Point-of-view journalism is a phrase I heard from a recruiter in the communications field. For me, it offers a definition for skilled content writers who work with companies that are advancing their industries, innovating, stimulating action, and building relationships through their products and services.
Point of view refers to who is telling the story and how it is told. Journalism is a craft based on gathering and portraying facts for an audience. Combine these two and B2B companies can produce thoughtful and well positioned communications that get their customers talking and referring, while providing value in the media landscape.
Content writers at the Mayo Clinic address multiple audiences including patients, medical professionals, researchers, students and those seeking credible health information about symptoms, drugs or health-related lifestyle issues. This is information with a point of view developed using guidelines of the Mayo Clinic, yet it is credible and fact filled. From the Clinic’s Health Information menu a viewer can find out about Nutrition Basics with loads of links to specific topics relating to eating well. A free health topics E-newsletter is also offered. The Clinic leverages its medical expertise with blogs such as this one on the Mayo Clinic Diet. The blogs are written by subject matter experts who act as point-of-view journalists.
GE’s new electric vehicle charger, the GE WattStation™ is featured as one of their Innovation Stories, a collection of brief stories on why the products were developed. Facts about conditions, issues, and solutions proposed by the company are included.
Often times, content writers do more than write.
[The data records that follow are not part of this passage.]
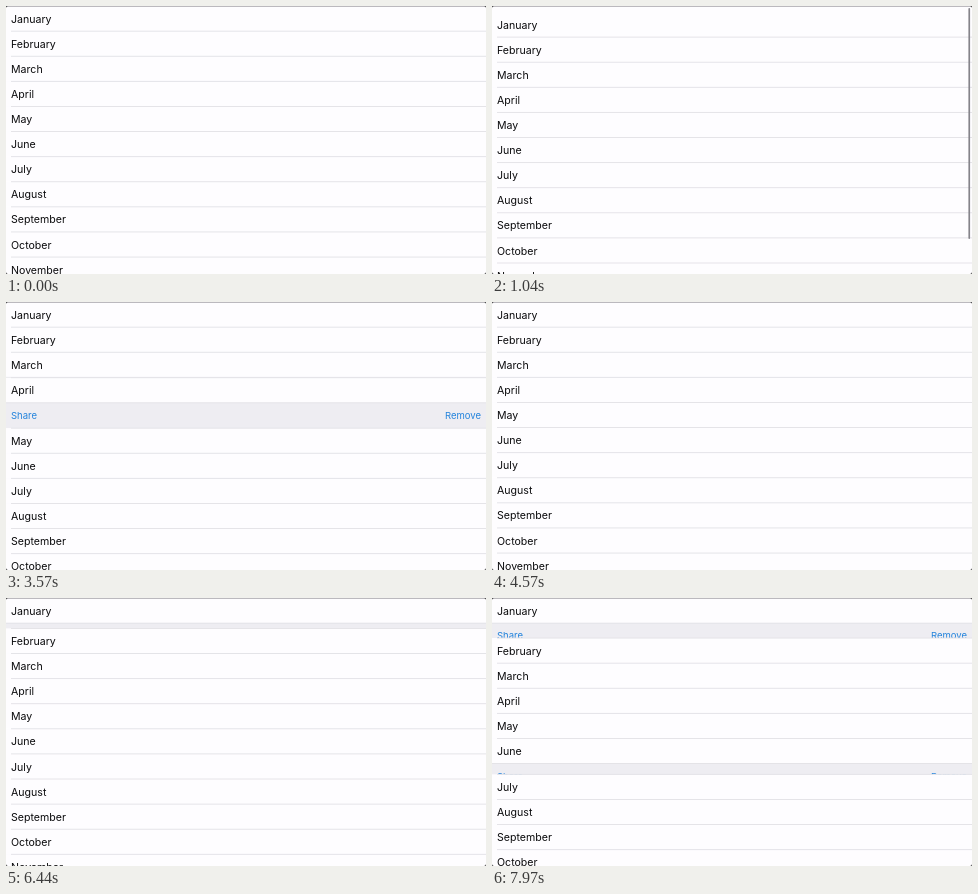
These frames come from a looping animation (480 px wide and 268 px high, 8 s). An HTML page:

```html
<!DOCTYPE html>
<html lang="en">
<head>
<meta charset="utf-8">
<title>Expandable list</title>
<style>
  html, body { margin: 0; width: 100%; height: 100%; overflow: hidden; background: #fefdff; }
  svg { display: block; width: 480px; height: 268px; }
  text { font: 10.6px Inter, sans-serif; fill: #0b0b0d; }
  .action { font-size: 9.5px; fill: #2383dc; }
  .end { text-anchor: end; }
  .paper { fill: #fefdff; }
  .drawer { fill: #eeedf2; }
  .line { fill: #e2e1e6; }
</style>
</head>
<body>
<svg id="stage" viewBox="0 0 480 268">
  <g id="list"></g>
  <rect id="bar" x="476.4" y="2" width="1.7" rx="0.85" fill="#85848a"/>
  <rect width="480" height="0.8" fill="#aaa9ae"/>
  <path d="M0 0H2Q0 0 0 2ZM480 0H478Q480 0 480 2ZM0 268V266Q0 268 2 268ZM480 268V266Q480 268 478 268Z" fill="#222"/>
</svg>
<script>
const LOOP = 8000, PITCH = 25.1, DRAWER = 25.7, MOVE = 300;
const months = ['January', 'February', 'March', 'April', 'May', 'June', 'July',
  'August', 'September', 'October', 'November', 'December'];

// [start time, row index, open or close]
const moves = [
  [1995, 1, 1],
  [2745, 1, 0], [2745, 3, 1],
  [3545, 3, 0], [3545, 2, 1],
  [4255, 2, 0],
  [4940, 2, 1], [5460, 2, 0],
  [6347, 0, 1],
  [6945, 0, 0], [6945, 5, 1],
  [7807, 5, 0], [7807, 0, 1],
];

const clamp = x => Math.max(0, Math.min(1, x));

// cubic-bezier(.42, 0, .58, 1), solved by bisection
function easeInOut(x) {
  let lo = 0, hi = 1;
  for (let i = 0; i < 20; i++) {
    const s = (lo + hi) / 2, r = 1 - s;
    if (3 * r * r * s * 0.42 + 3 * r * s * s * 0.58 + s ** 3 < x) lo = s; else hi = s;
  }
  return lo * lo * (3 - 2 * lo);
}

function openness(row, t) {
  let value = 0;
  for (const [start, index, target] of moves) {
    if (index === row && t > start) {
      value += (target - value) * easeInOut(clamp((t - start) / MOVE));
    }
  }
  return value;
}

// Pull down, then a critically damped return
function overscroll(t) {
  if (t < 470 || t > 1500) return 0;
  if (t < 880) return 19.5 * (1 - Math.cos(Math.PI * (t - 470) / 410)) / 2;
  const k = (t - 880) * 0.015;
  return 19.5 * (1 + k) * Math.exp(-k);
}

const list = document.getElementById('list');
const bar = document.getElementById('bar');

const rows = months.map((name, i) => {
  const row = document.createElementNS('http://www.w3.org/2000/svg', 'g');
  row.innerHTML = `
    <rect class="paper" width="480" height="${PITCH + 0.4}"/>
    ${i ? '<rect class="line" x="5" y="-0.4" width="475" height="0.9"/>' : ''}
    <text x="5" y="16.7">${name}</text>
    <g transform="translate(0 ${PITCH})">
      <rect class="drawer" width="480" height="${DRAWER}"/>
      <rect class="line" y="-0.4" width="480" height="0.9"/>
      <text class="action" x="5" y="16.3">Share</text>
      <text class="action end" x="475" y="16.3">Remove</text>
    </g>`;
  list.append(row);
  return { row, drawer: row.lastElementChild };
});

function draw(t) {
  const pull = overscroll(t);
  let y = pull;
  rows.forEach(({ row, drawer }, i) => {
    const open = openness(i, t);
    row.setAttribute('transform', `translate(0 ${y.toFixed(2)})`);
    drawer.setAttribute('visibility', open > 0.005 ? 'visible' : 'hidden');
    y += PITCH + DRAWER * open;
  });
  bar.setAttribute('height', 236 - pull * 0.85);
  bar.setAttribute('opacity', clamp((t - 480) / 60) * clamp((1640 - t) / 220));
}

function tick() {
  draw(performance.now() % LOOP);
  requestAnimationFrame(tick);
}
tick();
</script>
</body>
</html>
```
They act as interpreters between the subject matter experts and audience. They evaluate newsworthiness, usability, shareability and audience receptiveness.
I am guided by the following thoughts when I undertake a point-of-view journalism project:
- Ask and answer the important questions. Viewers feel under served when questions are not asked.
- Be transparent. Allow the real issues to surface. Facts are your friend.
- Thoughtful communication can in itself be a call to action.
- Include research from neutral sources. Interpret.
- Investigate and show intent.
- It may take courage. New and better information may cause a paradigm shift but when integrated into a knowledge network it is often beneficial.
Developing factual content that shares a point of view is a B2B benefit that pays off in multiple ways: increased word of mouth, social network sharing, trust building, and industry influence to name a few. Winning in the marketplace may well be a matter of communicating what you know to be true.